YOUR INSTRUCTIONS -
Below are entries. Copy exactly the lines running from the line that holds "8px; top: 6px;" to the line that holds "5px; top: 6px;", with both ends included.

THE DATA -
......

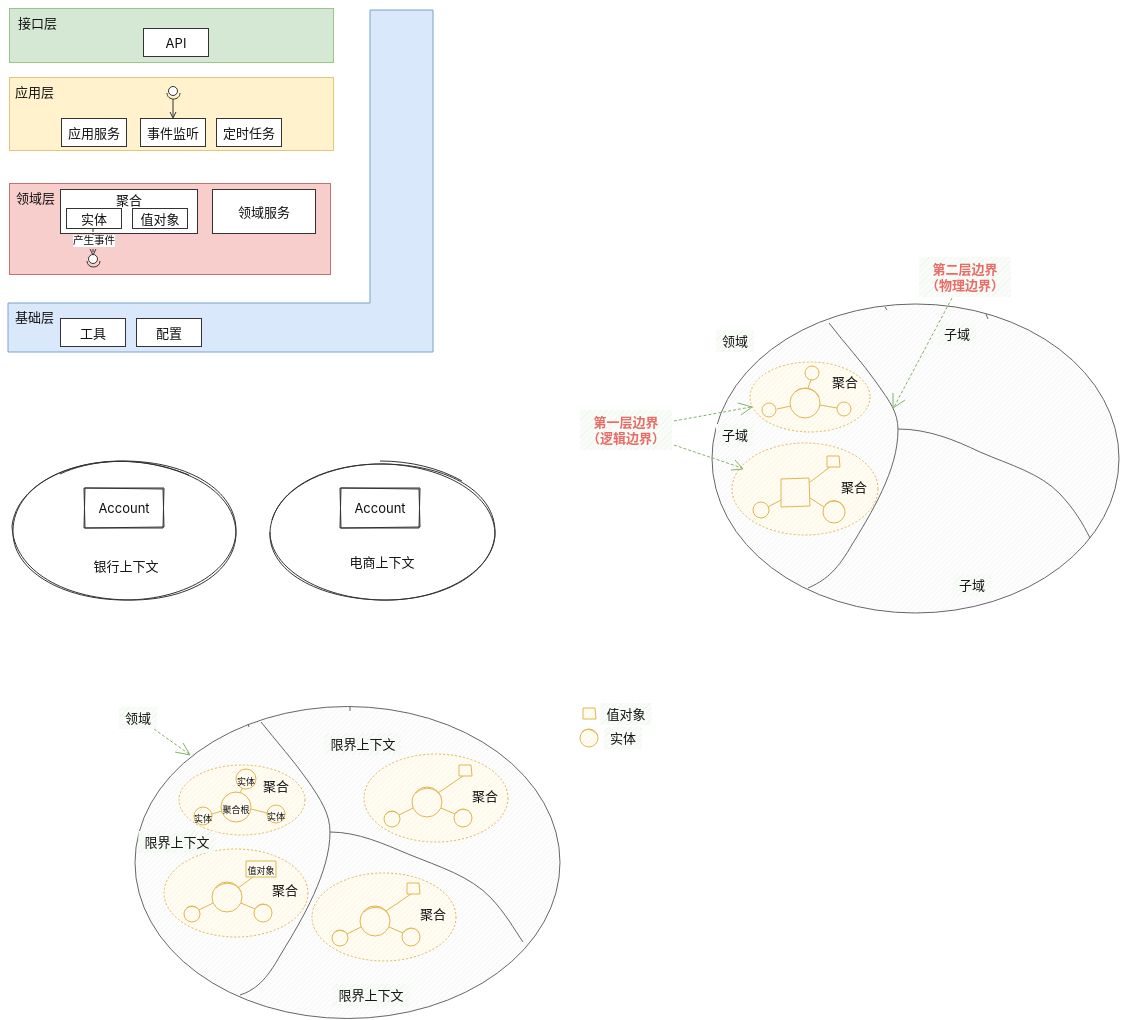
<!DOCTYPE html>
<html lang="zh-CN">
<head>
<meta charset="utf-8">
<title>领域分层与边界</title>
<style>
:root {
  --ink: #111; --line: #333; --curve: #666;
  --green: #d5e8d4; --green-edge: #9cc58b;
  --yellow: #fff2cc; --yellow-edge: #e0c778;
  --red: #f8cecc; --red-edge: #c9706c;
  --blue: #dae8fc; --blue-edge: #7d9fd0;
  --gold: #e0b750; --arrow: #82b366; --alert: #ea6b66;
  --tag: #f9fcf8; --tag-hatch: #f0f7ee;
}
* { box-sizing: border-box; margin: 0; }
body { width: 1127px; height: 1020px; overflow: hidden; background: #fff; }
.board { position: relative; width: 1127px; height: 1020px; overflow: hidden; color: var(--ink); font: 13px/16px Inter, "Noto Sans CJK SC", sans-serif; }
.drawing { position: absolute; left: 0; top: 0; }
.layer { position: absolute; left: 9px; border: 1px solid; }
.layer h2 { position: absolute; font-size: 13px; line-height: 16px; font-weight: 400; white-space: nowrap; }
.interface { top: 8px; width: 325px; height: 55px; background: var(--green); border-color: var(--green-edge); padding: 19px 0 0 133px; }
.interface h2 { left: 8px; top: 6px; }
.application { top: 77px; width: 325px; height: 74px; background: var(--yellow); border-color: var(--yellow-edge); padding: 40px 0 0 51px; }
.application h2 { left: 5px; top: 6px; }
.domain { top: 183px; width: 322px; height: 92px; background: var(--red); border-color: var(--red-edge); padding: 5px 0 0 50px; }
.domain h2 { left: 6px; top: 6px; }
.foundation { top: 303px; left: 8px; width: 362px; height: 50px; border-color: transparent; padding: 14px 0 0 51px; }
.foundation h2 { left: 6px; top: 5px; }
.row { display: flex; gap: 10px; }
.box { display: flex; align-items: center; justify-content: center; width: 66px; height: 29px; background: #fff; border: 1px solid var(--line); white-space: nowrap; }
.listener { margin-left: 3px; }
.aggregate { width: 138px; height: 45px; background: #fff; border: 1px solid var(--line); text-align: center; padding: 2px 5px 0; }
.members { display: flex; gap: 10px; }
.members .box { width: 56px; height: 21px; }
.service { width: 104px; height: 45px; margin-left: 4px; }
.label { position: absolute; left: var(--x); top: var(--y); transform: translate(-50%, -50%); white-space: nowrap; text-align: center; }
.tag { padding: 3px 6px; background: repeating-linear-gradient(135deg, var(--tag) 0 3px, var(--tag-hatch) 3px 4px); }
.boundary { color: var(--alert); font-weight: 700; padding: 4px 8px; width: 92px; display: flex; flex-direction: column; align-items: center; }
.tiny { font-size: 9px; line-height: 11px; }
.event { font-size: 10.5px; line-height: 12px; background: #fff; }
</style>
</head>
<body>
<main class="board">

<svg class="drawing" width="1127" height="1020" viewBox="0 0 1127 1020" fill="none" aria-hidden="true">
  <defs>
    <pattern id="gray-hatch" width="5" height="5" patternUnits="userSpaceOnUse">
      <rect width="5" height="5" fill="#fdfdfd"/>
      <path d="M0 5 5 0" stroke="#f5f5f5"/>
    </pattern>
    <pattern id="gold-hatch" width="5" height="5" patternUnits="userSpaceOnUse">
      <rect width="5" height="5" fill="#fffcf3"/>
      <path d="M0 5 5 0" stroke="#fdf5df"/>
    </pattern>
    <g id="entity-trio">
      <ellipse cx="0" cy="0" rx="60" ry="35" stroke-dasharray="2 2"/>
    </g>
    <g id="network">
      <ellipse cx="436" cy="798" rx="72" ry="44" stroke-dasharray="2 2"/>
      <path d="M413 808 399 815M441 808 455 814"/>
      <circle cx="427" cy="802" r="15"/>
      <path d="M416 793C425 785 437 788 441 797"/>
      <circle cx="392" cy="819" r="8"/>
      <circle cx="463" cy="818" r="9"/>
      <path d="M386 814C390 810 396 811 399 815M456 813C460 808 468 808 471 814"/>
    </g>
    <g id="value-link">
      <path d="M438 793 463 776"/>
      <path d="M459 765H471L472 776H459Z"/>
    </g>
  </defs>

  <path d="M370 10H433V352H8V303H370Z" fill="var(--blue)" stroke="var(--blue-edge)"/>

  <g id="contexts" stroke="var(--line)">
    <path d="M13 530C14 488 64 460 126 461C190 462 235 491 236 529C237 568 188 600 125 600C62 600 11 570 13 530Z"/>
    <path d="M12 526C17 483 75 457 135 462C158 464 174 469 189 475M60 474C90 460 128 458 160 466C207 477 236 502 236 534C235 572 190 600 132 600C65 600 14 571 12 526"/>
    <path d="M270 532C272 491 322 463 384 464C450 465 495 493 495 532C494 571 446 601 382 600C318 599 268 571 270 532Z"/>
    <path d="M380 461C410 461 439 468 462 481M272 520C282 486 330 463 385 464C444 466 496 495 495 536C492 572 440 602 380 600C320 598 270 568 270 532"/>
    <g id="account-frame" fill="#fff">
      <path d="M84 488H164L163 528H85Z"/>
      <path d="M85 488 163 489 164 527 84 528Z" fill="none"/>
    </g>
    <use href="#account-frame" x="256"/>
  </g>

  <g id="domain-boundaries" stroke="var(--curve)">
    <ellipse cx="915.5" cy="458.5" rx="203.5" ry="154.5" fill="url(#gray-hatch)"/>
    <path d="M885 307 887 310M986 314 988 319M829 323C845 344 862 362 876 382C890 402 898 412 898 430C898 470 872 512 850 548C836 572 824 581 808 588"/>
    <path d="M898 429C928 429 955 440 980 452C1010 465 1040 473 1060 494C1075 510 1083 524 1090 538"/>
  </g>

  <g id="domain-contexts" stroke="var(--curve)">
    <ellipse cx="347.5" cy="862.5" rx="212.5" ry="156" fill="url(#gray-hatch)"/>
    <path d="M248 724 249 727M350 707V711M261 722C277 742 294 761 308 781C321 800 330 814 330 832C330 872 303 918 281 954C266 981 255 990 240 995"/>
    <path d="M330 832C358 832 384 844 408 854C440 867 470 876 491 898C506 914 514 929 523 942"/>
  </g>

  <g id="aggregates" stroke="var(--gold)" fill="url(#gold-hatch)">
    <use href="#entity-trio" x="810" y="397"/>
    <path d="M808 388 811 380M791 406 777 409M820 405 837 408"/>
    <circle cx="805" cy="403" r="15"/>
    <path d="M795 392C803 385 816 389 819 397" fill="none"/>
    <circle cx="812" cy="373" r="7"/><circle cx="769" cy="410" r="7"/><circle cx="844" cy="409" r="7"/>

    <ellipse cx="805" cy="489" rx="73" ry="46" stroke-dasharray="2 2"/>
    <path d="M810 482 830 467M781 500 768 507M810 498 824 507"/>
    <path d="M781 479 809 478 810 506 781 507Z"/>
    <path d="M827 456H839L840 467H827Z"/>
    <circle cx="761" cy="510" r="8"/><circle cx="834" cy="512" r="11"/>
    <path d="M825 505C831 498 841 500 844 508" fill="none"/>

    <ellipse cx="242" cy="800" rx="63" ry="35" stroke-dasharray="2 2"/>
    <path d="M240 793 243 787M222 811 212 814M251 809 267 813"/>
    <circle cx="236" cy="807" r="15"/><circle cx="246" cy="779" r="10"/>
    <circle cx="203" cy="816" r="9"/><circle cx="276" cy="814" r="9"/>

    <use href="#network"/><use href="#value-link"/>
    <use href="#network" x="-52" y="119"/><use href="#value-link" x="-52" y="118"/>
    <use href="#network" x="-200" y="95"/>
    <path d="M238 888 253 877M246 861H276V877H246Z"/>
  </g>

  <g id="legend-marks" stroke="var(--gold)" fill="url(#gold-hatch)">
    <path d="M583 708H595L596 719H583Z"/>
    <circle cx="589" cy="738" r="9"/>
    <path d="M582 732C587 727 595 730 598 736" fill="none"/>
  </g>

  <g id="pointers" stroke="var(--arrow)">
    <path d="M952 298 894 407M674 421 751 407M674 445 742 468M154 729 189 754" stroke-dasharray="3 2"/>
    <path d="M893 393V408L905 400M738 403 752 407 741 415M735 460 743 469 731 470M183 743 190 755 175 752"/>
  </g>
</svg>

<section class="layer interface">
  <h2>接口层</h2>
  <div class="box">API</div>
</section>

<section class="layer application">
  <h2>应用层</h2>
  <div class="row">
    <div class="box">应用服务</div>
    <div class="box listener">事件监听</div>
    <div class="box">定时任务</div>
  </div>
</section>

<section class="layer domain">
  <h2>领域层</h2>
  <div class="row">
    <div class="aggregate">
      <p>聚合</p>
      <div class="members">
        <div class="box">实体</div>
        <div class="box">值对象</div>
      </div>
    </div>
    <div class="box service">领域服务</div>
  </div>
</section>

<section class="layer foundation">
  <h2>基础层</h2>
  <div class="row">
    <div class="box">工具</div>
    <div class="box">配置</div>
  </div>
</section>

<svg class="drawing" width="340" height="280" viewBox="0 0 340 280" fill="none" stroke="var(--line)" aria-hidden="true">
  <g id="event-port">
    <circle cx="173" cy="91" r="4.5" fill="#fff"/>
    <path d="M167 93C167 101 180 101 180 93"/>
  </g>
  <path d="M173 99V117M170 112 173 118 176 112"/>
  <use href="#event-port" x="-80" y="168"/>
  <path d="M93 229V254" stroke-dasharray="3 2"/>
  <path d="M90 249 93 255 96 249"/>
</svg>
<span class="label event" style="--x:94px;--y:241px">产生事件</span>

<section aria-label="上下文">
  <span class="label" style="--x:124px;--y:508px">Account</span>
  <span class="label" style="--x:126px;--y:566px">银行上下文</span>
  <span class="label" style="--x:380px;--y:508px">Account</span>
  <span class="label" style="--x:382px;--y:562px">电商上下文</span>
</section>

<section aria-label="边界">
  <p class="label tag boundary" style="--x:965px;--y:277px"><span>第二层边界</span><span>（物理边界）</span></p>
  <p class="label tag boundary" style="--x:626px;--y:430px"><span>第一层边界</span><span>（逻辑边界）</span></p>
  <span class="label tag" style="--x:735px;--y:341px">领域</span>
  <span class="label tag" style="--x:957px;--y:334px">子域</span>
  <span class="label tag" style="--x:735px;--y:435px">子域</span>
  <span class="label tag" style="--x:972px;--y:585px">子域</span>
  <span class="label" style="--x:845px;--y:382px">聚合</span>
  <span class="label" style="--x:854px;--y:487px">聚合</span>
</section>

<section aria-label="限界上下文">
  <span class="label tag" style="--x:138px;--y:718px">领域</span>
  <span class="label tag" style="--x:363px;--y:744px">限界上下文</span>
  <span class="label tag" style="--x:177px;--y:842px">限界上下文</span>
  <span class="label tag" style="--x:371px;--y:995px">限界上下文</span>
  <span class="label" style="--x:276px;--y:786px">聚合</span>
  <span class="label" style="--x:485px;--y:796px">聚合</span>
  <span class="label" style="--x:285px;--y:890px">聚合</span>
  <span class="label" style="--x:433px;--y:914px">聚合</span>
  <span class="label tiny" style="--x:246px;--y:781px">实体</span>
  <span class="label tiny" style="--x:236px;--y:809px">聚合根</span>
  <span class="label tiny" style="--x:203px;--y:818px">实体</span>
  <span class="label tiny" style="--x:276px;--y:816px">实体</span>
  <span class="label tiny" style="--x:261px;--y:870px">值对象</span>
</section>

<section aria-label="图例">
  <span class="label tag" style="--x:626px;--y:714px">值对象</span>
  <span class="label tag" style="--x:623px;--y:738px">实体</span>
</section>

</main>
</body>
</html>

......

TASK OUTPUT -
.interface h2 { left: 8px; top: 6px; }
.application { top: 77px; width: 325px; height: 74px; background: var(--yellow); border-color: var(--yellow-edge); padding: 40px 0 0 51px; }
.application h2 { left: 5px; top: 6px; }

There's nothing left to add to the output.